UJA-Federation of New York in consultation with the
Metropolitan Council on Jewish Poverty. 

Drawing on nearly 6,000 interviews, this report is the most comprehensive look to date at the needs in New York’s Jewish communities.

old womanWe encourage you to read the report and learn about the realities of Jewish poverty.

Here are the highlights of the study

Met Council has been at the forefront of shedding light on Jewish poverty for the past 40 years. Conducted every ten years, this is one of many comprehensive studies on Jewish poverty published by Met Council and UJA-Federation: 

familydvMet Council has been working on the front lines of serving New York’s Jewish needy since our inception in 1972. The Special Report on Poverty confirms what we and our Jewish Community Council Network see every day: there is more need in the Jewish community today than ever before. Today, more than 333,000 people in Jewish households in New York City are poor—a 50 percent increase since 2002, and a 100 percent increase since 1991. 

Today, 1 in 4 New York City Jewish households is poor and 1 in 10 is near-poor. The Jewish poor and near-poor have many faces, including Russian-born immigrants, seniors living on fixed incomes, the Orthodox, and the unemployed/underemployed. The near-poor are especially vulnerable as they struggle to make ends meet but do not qualify for most public benefits. 

Met Council has responded to this extraordinary growth in Jewish poverty with unprecedented levels of services. But much more remains to be done.

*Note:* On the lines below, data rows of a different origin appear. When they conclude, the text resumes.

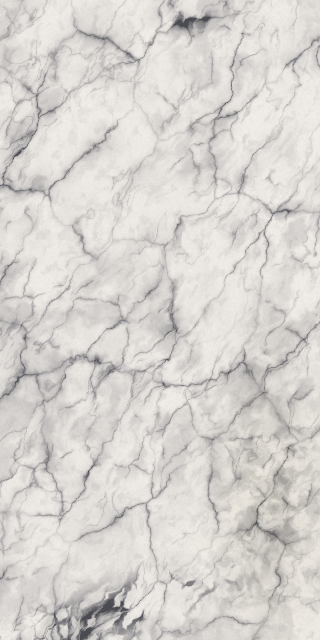
Reproduce this texture procedurally as a Shadertoy shader.

```glsl
// Pale brecciated marble: large slanted fragments parted by fine dark veins.
// Warped Voronoi borders give the cracks; fractal noise varies their strength
// and adds grey smoke, shard beds and a warm mottled zone.

float hash(vec2 p) {
    vec3 h = fract(vec3(p.xyx) * 0.1031);
    h += dot(h, h.yzx + 33.33);
    return fract((h.x + h.y) * h.z);
}

vec2 hash2(vec2 p) {
    return vec2(hash(p), hash(p + 71.7));
}

float noise(vec2 p) {
    vec2 i = floor(p), f = fract(p);
    f = f * f * (3.0 - 2.0 * f);
    return mix(mix(hash(i), hash(i + vec2(1, 0)), f.x),
               mix(hash(i + vec2(0, 1)), hash(i + vec2(1, 1)), f.x), f.y);
}

float fbm(vec2 p) {
    float sum = 0.0, amp = 0.52;
    for (int i = 0; i < 5; i++) {
        sum += amp * noise(p);
        p = mat2(1.6, 1.2, -1.2, 1.6) * p + 13.7;
        amp *= 0.5;
    }
    return sum;
}

// Voronoi: x = distance to the nearest border, y = random value of the cell
vec2 cells(vec2 p) {
    vec2 base = floor(p), f = fract(p), nearCell = vec2(0), nearest = vec2(0);
    float best = 9.0;
    for (int j = -1; j <= 1; j++)
    for (int i = -1; i <= 1; i++) {
        vec2 g = vec2(i, j), r = g + hash2(base + g) - f;
        if (dot(r, r) < best) { best = dot(r, r); nearest = r; nearCell = g; }
    }
    float border = 9.0;
    for (int j = -2; j <= 2; j++)
    for (int i = -2; i <= 2; i++) {
        vec2 g = nearCell + vec2(i, j), r = g + hash2(base + g) - f, d = r - nearest;
        if (dot(d, d) > 1e-4) border = min(border, dot(0.5 * (nearest + r), normalize(d)));
    }
    return vec2(border, hash(base + nearCell + 5.3));
}

// Soft elliptical region
float spot(vec2 p, vec2 centre, vec2 radius) {
    vec2 d = (p - centre) / radius;
    return exp(-dot(d, d));
}

vec2 warp(vec2 p) {
    return vec2(fbm(p), fbm(p + 17.3)) - 0.5;
}

void mainImage(out vec4 fragColor, in vec2 fragCoord) {
    vec2 p = fragCoord / iResolution.x;
    vec2 bent = p + 0.12 * warp(p * 3.0) + 0.05 * warp(p * 11.0 + 5.0) + 0.022 * warp(p * 38.0);

    // Slanted frame: x across the grain, y along it
    vec2 q = mat2(0.84, 0.54, -0.54, 0.84) * bent;
    float smoke = fbm(p * 6.0 + 3.0);
    float streaks = fbm(q * vec2(34.0, 13.0));

    // Regions of strong veining, shards and warm mottling
    float accent = spot(p, vec2(0.58, 1.87), vec2(0.14, 0.2))
                 + spot(p, vec2(0.74, 1.3), vec2(0.2, 0.15))
                 + 0.7 * spot(p, vec2(0.07, 1.52), vec2(0.08, 0.13))
                 + 0.7 * spot(p, vec2(0.36, 0.82), vec2(0.09, 0.14))
                 + 0.5 * spot(p, vec2(0.54, 0.98), vec2(0.1, 0.14));
    float shardBed = spot(p - vec2(0.0, 0.35 * (p.x - 0.4)), vec2(0.38, 0.1), vec2(0.34, 0.085));
    float warmZone = spot(p, vec2(0.85, 0.4), vec2(0.19, 0.45));

    // Large fragments: tone, crisp broken border and faint halo
    vec2 slab = cells(q * vec2(5.0, 2.6) + 2.0);
    float power = smoothstep(0.42, 0.66, fbm(p * 7.0 + 9.0));
    float dark = 0.02 * slab.y;
    dark += (0.14 + 0.38 * power + 0.25 * min(accent, 1.0)) * exp(-slab.x / 0.013);
    dark += 0.16 * smoothstep(0.42, 0.68, smoke) * exp(-slab.x / 0.1);
    dark += 0.8 * accent * smoothstep(0.46, 0.64, streaks) * smoothstep(0.36, 0.6, smoke)
          * exp(-slab.x / 0.09);

    // Smaller fractures in broken areas
    vec2 chip = cells(q * vec2(11.0, 6.0) + 7.0);
    float broken = smoothstep(0.48, 0.64, fbm(p * 2.9 + 40.0) + 0.1 * accent + 0.08 * warmZone);
    dark += (0.03 + 0.36 * broken) * smoothstep(0.38, 0.62, streaks) * exp(-chip.x / 0.03);
    dark += 0.13 * broken * smoothstep(0.45, 0.7, fbm(q * vec2(19.0, 11.0)));

    // Hairline veins running with the grain, at two scales
    for (float s = 1.0; s < 3.0; s++) {
        float hairline = abs(fbm(q * vec2(5.0, 2.2) * s + 21.0 * s) - 0.5);
        float present = smoothstep(0.44, 0.62, fbm(p * 5.0 + 60.0 * s));
        dark += 0.22 * present * exp(-hairline / (0.006 * s));
    }

    // Pale shards of mixed size in a streaky grey matrix
    vec2 shard = cells(q * vec2(20.0, 13.0) + 30.0);
    float matrixShare = 1.0 - smoothstep(0.0, 0.14, shard.x - 1.1 * (smoke - 0.5));
    dark += shardBed * matrixShare * (0.12 + 0.75 * smoothstep(0.38, 0.66, streaks));

    // Light clouding, fine grain and warm mottling
    dark += 0.05 * smoothstep(0.48, 0.75, fbm(p * 9.0 + 80.0));
    dark += 0.06 * smoothstep(0.52, 0.75, fbm(q * vec2(60.0, 35.0)));
    dark += warmZone * (0.03 + 0.2 * smoothstep(0.4, 0.7, fbm(bent * 32.0 + 50.0)));
    dark += 0.035 * (noise(p * 190.0) - 0.5);

    vec3 white = vec3(0.94, 0.925, 0.905), slate = vec3(0.26, 0.26, 0.29);
    vec3 colour = mix(white, slate, clamp(dark, 0.0, 0.95));
    colour -= warmZone * vec3(0.0, 0.003, 0.02);
    fragColor = vec4(colour, 1.0);
}
```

  • In 1992, the Met Council network had 75 units of low income housing; today we have over 2,000 units with 841 in development.
  • In 1992, we provided 400 seniors with home care; today we provide home care to 5,072 clients a year.
  • In 1992, we provided approximately $370,000 in financial assistance; in 2012 we provided $2,297,399.
  • In 1992, we provided less than $50,000 in food vouchers; in 2012 we provided $647,051.
  • In 1992, our food pantry network served less than 200 households per month in two neighborhoods; today we serve some 15,000 households monthly and 540,000 households during Passover.
  • In 1992 we provided career assistance to less than 500 people per year; in 2012 we helped 8,779 people.
  • In 1992, Met Council Crisis Intervention helped just under 10,000 people; in 2012 we helped 33,746.
  • In 1992, we provided information & referrals to almost 70,000 clients; in 2012 the number was 175,543 clients.
  • In 1992, we had virtually no organized volunteer program; in 2012 our volunteers spent 66,214 hours serving communities.
  • Here are more statistics on population trends, use of human services, and geographic distribution of poverty in the Jewish community.

    Met Council will continue working with our 25 Jewish Community Councils across the city to serve 100,000 clients every year. More than ever before, the Met Council Network is the Jewish safety net and needs new resources to help individuals find immediate relief and lasting solutions to poverty.

    We are extremely grateful to UJA-Federation, the Jewish Policy & Action Research team, the Jean Nerken Population Study Fund, the Green Charitable Foundation, the Kroll Kids Foundation, Susan and Scott Shay, David and Patricia B. Silvers, and Nicki and Harold Tanner for their support in making this study possible.